WORK TO BE COMPLETED
In the entries below, find the line with "--ink: #000;" and print exactly every line from there up to and including the line with "position: relative; width: 539px;", with no other lines.

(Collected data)

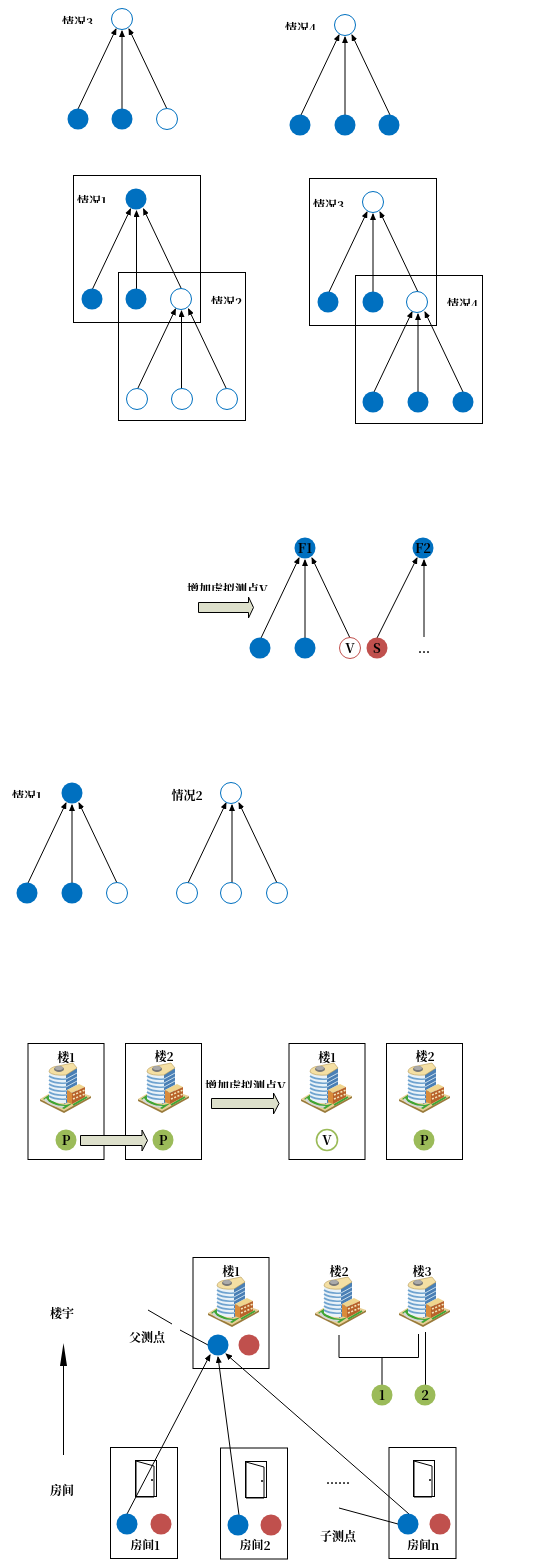
<!DOCTYPE html>
<html lang="zh-CN">
<head>
<meta charset="utf-8">
<title>测点层级图</title>
<style>
:root {
  --ink: #000;
  --paper: #fff;
  --blue: #0070c0;
  --red: #c0504d;
  --green: #9bbb59;
  --arrow: #dde0cb;
}
* { box-sizing: border-box; }
html, body { margin: 0; background: var(--paper); }
body { width: 539px; height: 1568px; overflow: hidden; }
.diagram {
  position: relative; width: 539px; height: 1568px; overflow: hidden;
  color: var(--ink); font: 600 12px/14px "Noto Serif CJK SC", "Noto Serif", serif;
}
.drawing { position: absolute; left: 0; top: 0; display: block; }
.label, .letter, .cut { position: absolute; left: var(--x); top: var(--y); white-space: nowrap; }
.label, .letter { transform: translate(-50%, -50%); }
.letter { font-weight: 700; font-size: 13px; }
.cut { height: 9px; overflow: hidden; }
.room { height: 12px; transform: translateX(-50%); }
.on { fill: var(--blue); }
.off { fill: var(--paper); stroke: var(--blue); }
.alarm { fill: var(--red); }
.alarm-off { fill: var(--paper); stroke: var(--red); }
.point { fill: var(--green); }
.point-off { fill: var(--paper); stroke: var(--green); stroke-width: 1.6; }
.edge { fill: none; stroke: var(--ink); stroke-width: 1; }
.arrow { marker-end: url(#tip); }
.frame { fill: none; stroke: var(--ink); }
.block { fill: var(--arrow); stroke: var(--ink); }
</style>
</head>
<body>
<main class="diagram">
<svg class="drawing" width="539" height="1568" viewBox="0 0 539 1568" aria-hidden="true">
  <defs>
    <marker id="tip" markerWidth="7" markerHeight="6" refX="6" refY="3" orient="auto" markerUnits="userSpaceOnUse"><polygon points="0,0 7,3 0,6"/></marker>
    <circle id="node" r="10.5"/>
    <g id="edges">
      <line class="edge arrow" x1="-44" y1="90" x2="-6" y2="10"/>
      <line class="edge arrow" x1="0" y1="90" x2="0" y2="12"/>
      <line class="edge arrow" x1="45" y1="90" x2="7" y2="10"/>
    </g>
    <g id="building">
      <polygon fill="#9a7b3c" points="0,38 24,50 51,35 51,33 24,47 0,36"/>
      <polygon fill="#e8cf94" points="0,36 22,23 51,33 24,48"/>
      <path fill="#3fa535" d="M3 36 10 31Q11 41 26 42L33 40 24 46Z"/>
      <path fill="#d5d8d8" d="M6 35Q10 43 25 43L22 45Q9 43 4 37Z"/>
      <polygon fill="#4a7fb5" points="24,11 37,5 37,35 24,41"/>
      <path fill="#e9f2f8" d="M9 9V36Q15 41 26 40V12Z"/>
      <path fill="none" stroke="#6fa3cf" stroke-width="1.6" d="M9 13Q15 17 26 16M9 17Q15 21 26 20M9 21Q15 25 26 24M9 25Q15 29 26 28M9 29Q15 33 26 32M9 33Q15 37 26 36"/>
      <path fill="none" stroke="#c6dceb" d="M26 16 37 10M26 20 37 14M26 24 37 18M26 28 37 22M26 32 37 26M26 36 37 30"/>
      <path fill="#f4dfa3" stroke="#b59a58" stroke-width=".6" d="M9 9Q9 4 18 3L33 0 37 5 26 12Q13 13 9 9Z"/>
      <ellipse fill="#777" cx="19" cy="6" rx="5" ry="3"/>
      <ellipse fill="#aaa" cx="19" cy="5" rx="4" ry="2"/>
      <polygon fill="#f0d58e" points="27,27 39,21 45,24 32,30"/>
      <polygon fill="#d98b3a" points="27,27 32,30 32,41 27,39"/>
      <polygon fill="#b8622a" points="32,30 45,24 45,34 32,41"/>
      <path stroke="#f5e7bd" stroke-width="1.6" stroke-dasharray="2 1.5" d="M33 32 45 27M33 36 45 31"/>
      <path fill="none" stroke="#3fa535" stroke-width="2" d="M33 42 47 34"/>
    </g>
    <g id="door">
      <rect class="frame" x=".5" y=".5" width="21" height="36"/>
      <path class="edge" d="M1 1 19 6V37H1Z"/>
      <circle cx="17" cy="20" r="1"/>
    </g>
  </defs>

  <g id="single-cases">
    <use href="#edges" x="122" y="19"/>
    <use href="#node" class="off" x="122" y="19"/>
    <use href="#node" class="on" x="78" y="119"/>
    <use href="#node" class="on" x="122" y="119"/>
    <use href="#node" class="off" x="167" y="119"/>
    <use href="#edges" x="345" y="25"/>
    <use href="#node" class="off" x="345" y="25"/>
    <use href="#node" class="on" x="300" y="125"/>
    <use href="#node" class="on" x="345" y="125"/>
    <use href="#node" class="on" x="389" y="125"/>
  </g>

  <g id="nested-cases">
    <rect class="frame" x="73.5" y="175.5" width="127" height="147"/>
    <rect class="frame" x="118.5" y="272.5" width="127" height="148"/>
    <use href="#edges" x="136.500" y="199"/>
    <use href="#edges" x="181.500" y="299"/>
    <use href="#node" class="on" x="136" y="199"/>
    <use href="#node" class="on" x="92" y="299"/>
    <use href="#node" class="on" x="136" y="299"/>
    <use href="#node" class="off" x="181" y="299"/>
    <use href="#node" class="off" x="137" y="399"/>
    <use href="#node" class="off" x="182" y="399"/>
    <use href="#node" class="off" x="227" y="399"/>
    <rect class="frame" x="309.5" y="178.500" width="127" height="147"/>
    <rect class="frame" x="355.500" y="275.500" width="127" height="148"/>
    <use href="#edges" x="373" y="202"/>
    <use href="#edges" x="418" y="302"/>
    <use href="#node" class="off" x="373" y="202"/>
    <use href="#node" class="on" x="328" y="302"/>
    <use href="#node" class="on" x="373" y="302"/>
    <use href="#node" class="off" x="417" y="302"/>
    <use href="#node" class="on" x="373" y="402"/>
    <use href="#node" class="on" x="418" y="402"/>
    <use href="#node" class="on" x="463" y="402"/>
  </g>

  <g id="virtual-point">
    <polygon class="block" points="198.500,602.500 248.500,602.500 248.500,597 253.500,607.500 248.500,618 248.500,612.500 198.500,612.500"/>
    <use href="#edges" x="305" y="548"/>
    <use href="#node" class="on" x="305" y="548"/>
    <use href="#node" class="on" x="260" y="648"/>
    <use href="#node" class="on" x="305" y="648"/>
    <use href="#node" class="alarm-off" x="350" y="648"/>
    <line class="edge arrow" x1="377" y1="638" x2="417" y2="558"/>
    <line class="edge arrow" x1="424" y1="637" x2="424" y2="560"/>
    <use href="#node" class="on" x="423" y="548"/>
    <use href="#node" class="alarm" x="377" y="648"/>
  </g>

  <g id="basic-cases">
    <use href="#edges" x="72" y="793"/>
    <use href="#node" class="on" x="72" y="793"/>
    <use href="#node" class="on" x="27" y="893"/>
    <use href="#node" class="on" x="72" y="893"/>
    <use href="#node" class="off" x="117" y="893"/>
    <use href="#edges" x="232" y="793"/>
    <use href="#node" class="off" x="231" y="793"/>
    <use href="#node" class="off" x="187" y="893"/>
    <use href="#node" class="off" x="231" y="893"/>
    <use href="#node" class="off" x="277" y="893"/>
  </g>

  <g id="building-points">
    <rect class="frame" x="28" y="1043.500" width="76" height="116"/>
    <rect class="frame" x="125.500" y="1043.500" width="76" height="116"/>
    <rect class="frame" x="289" y="1043.500" width="76" height="116"/>
    <rect class="frame" x="386.500" y="1043.500" width="76" height="116"/>
    <use href="#building" x="40" y="1063"/>
    <use href="#building" x="138" y="1063"/>
    <use href="#building" x="301" y="1063"/>
    <use href="#building" x="399" y="1063"/>
    <use href="#node" class="point" x="66" y="1140"/>
    <use href="#node" class="point" x="163" y="1140"/>
    <use href="#node" class="point-off" x="327" y="1140"/>
    <use href="#node" class="point" x="424" y="1140"/>
    <polygon class="block" points="80.500,1135.500 142,1135.500 142,1130 147.500,1140.500 142,1151 142,1145.500 80.500,1145.500"/>
    <polygon class="block" points="211.500,1098.500 273.500,1098.500 273.500,1093 279,1103.500 273.500,1114 273.500,1108.500 211.500,1108.500"/>
  </g>

  <g id="hierarchy">
    <rect class="frame" x="193" y="1257.500" width="76" height="111"/>
    <use href="#building" x="208" y="1277"/>
    <use href="#building" x="315" y="1277"/>
    <use href="#building" x="399" y="1277"/>
    <path class="edge" d="M148 1310 172 1324M180 1330 208 1345"/>
    <use href="#node" class="on" x="218" y="1345"/>
    <use href="#node" class="alarm" x="249" y="1345"/>
    <path class="edge" d="M339 1335V1357.500H418.500V1334M382 1357V1385M425.500 1332V1385"/>
    <use href="#node" class="point" x="382" y="1395"/>
    <use href="#node" class="point" x="425" y="1395"/>
    <line class="edge" x1="63.500" y1="1455" x2="63.500" y2="1360"/>
    <polygon points="63.500,1343 67,1366 60,1366"/>
    <rect class="frame" x="110.500" y="1447.500" width="67" height="111"/>
    <rect class="frame" x="220.500" y="1448" width="67" height="111"/>
    <rect class="frame" x="389" y="1447.500" width="67" height="111"/>
    <use href="#door" x="135" y="1460"/>
    <use href="#door" x="245" y="1461"/>
    <use href="#door" x="413" y="1460"/>
    <line class="edge arrow" x1="127" y1="1514" x2="210" y2="1355"/>
    <line class="edge arrow" x1="239" y1="1515" x2="218" y2="1357"/>
    <line class="edge arrow" x1="409" y1="1514" x2="226" y2="1354"/>
    <line class="edge" x1="339" y1="1508" x2="398" y2="1524"/>
    <use href="#node" class="on" x="127" y="1524"/>
    <use href="#node" class="alarm" x="161" y="1524"/>
    <use href="#node" class="on" x="238" y="1525"/>
    <use href="#node" class="alarm" x="271" y="1525"/>
    <use href="#node" class="on" x="408" y="1524"/>
    <use href="#node" class="alarm" x="440" y="1524"/>
  </g>
</svg>

<span class="cut" style="--x:62px;--y:15px">情况3</span>
<span class="cut" style="--x:285px;--y:21px">情况4</span>
<span class="cut" style="--x:77px;--y:194px">情况1</span>
<span class="cut" style="--x:211px;--y:295px">情况2</span>
<span class="cut" style="--x:313px;--y:198px">情况3</span>
<span class="cut" style="--x:447px;--y:297px">情况4</span>

<span class="cut" style="--x:187px;--y:582px">增加虚拟测点V</span>
<span class="letter" style="--x:305px;--y:548px">F1</span>
<span class="letter" style="--x:423px;--y:548px">F2</span>
<span class="letter" style="--x:350px;--y:648px">V</span>
<span class="letter" style="--x:377px;--y:648px">S</span>
<span class="label" style="--x:424px;--y:648px">...</span>

<span class="cut" style="--x:12px;--y:789px">情况1</span>
<span class="label" style="--x:187px;--y:795px">情况2</span>

<span class="label" style="--x:66px;--y:1057px">楼1</span>
<span class="label" style="--x:164px;--y:1056px">楼2</span>
<span class="label" style="--x:327px;--y:1057px">楼1</span>
<span class="label" style="--x:425px;--y:1056px">楼2</span>
<span class="cut" style="--x:205px;--y:1079px">增加虚拟测点V</span>
<span class="letter" style="--x:66px;--y:1140px">P</span>
<span class="letter" style="--x:163px;--y:1140px">P</span>
<span class="letter" style="--x:327px;--y:1140px">V</span>
<span class="letter" style="--x:424px;--y:1140px">P</span>

<span class="label" style="--x:231px;--y:1271px">楼1</span>
<span class="label" style="--x:339px;--y:1271px">楼2</span>
<span class="label" style="--x:422px;--y:1271px">楼3</span>
<span class="label" style="--x:62px;--y:1313px">楼宇</span>
<span class="label" style="--x:147px;--y:1337px">父测点</span>
<span class="letter" style="--x:382px;--y:1395px">1</span>
<span class="letter" style="--x:425px;--y:1395px">2</span>
<span class="label" style="--x:62px;--y:1490px">房间</span>
<span class="label" style="--x:338px;--y:1479px">......</span>
<span class="label" style="--x:338px;--y:1536px">子测点</span>
<span class="cut room" style="--x:145px;--y:1538px">房间1</span>
<span class="cut room" style="--x:255px;--y:1538px">房间2</span>
<span class="cut room" style="--x:423px;--y:1538px">房间n</span>
</main>
</body>
</html>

WRITTEN SOLUTION
  --ink: #000;
  --paper: #fff;
  --blue: #0070c0;
  --red: #c0504d;
  --green: #9bbb59;
  --arrow: #dde0cb;
}
* { box-sizing: border-box; }
html, body { margin: 0; background: var(--paper); }
body { width: 539px; height: 1568px; overflow: hidden; }
.diagram {
  position: relative; width: 539px; height: 1568px; overflow: hidden;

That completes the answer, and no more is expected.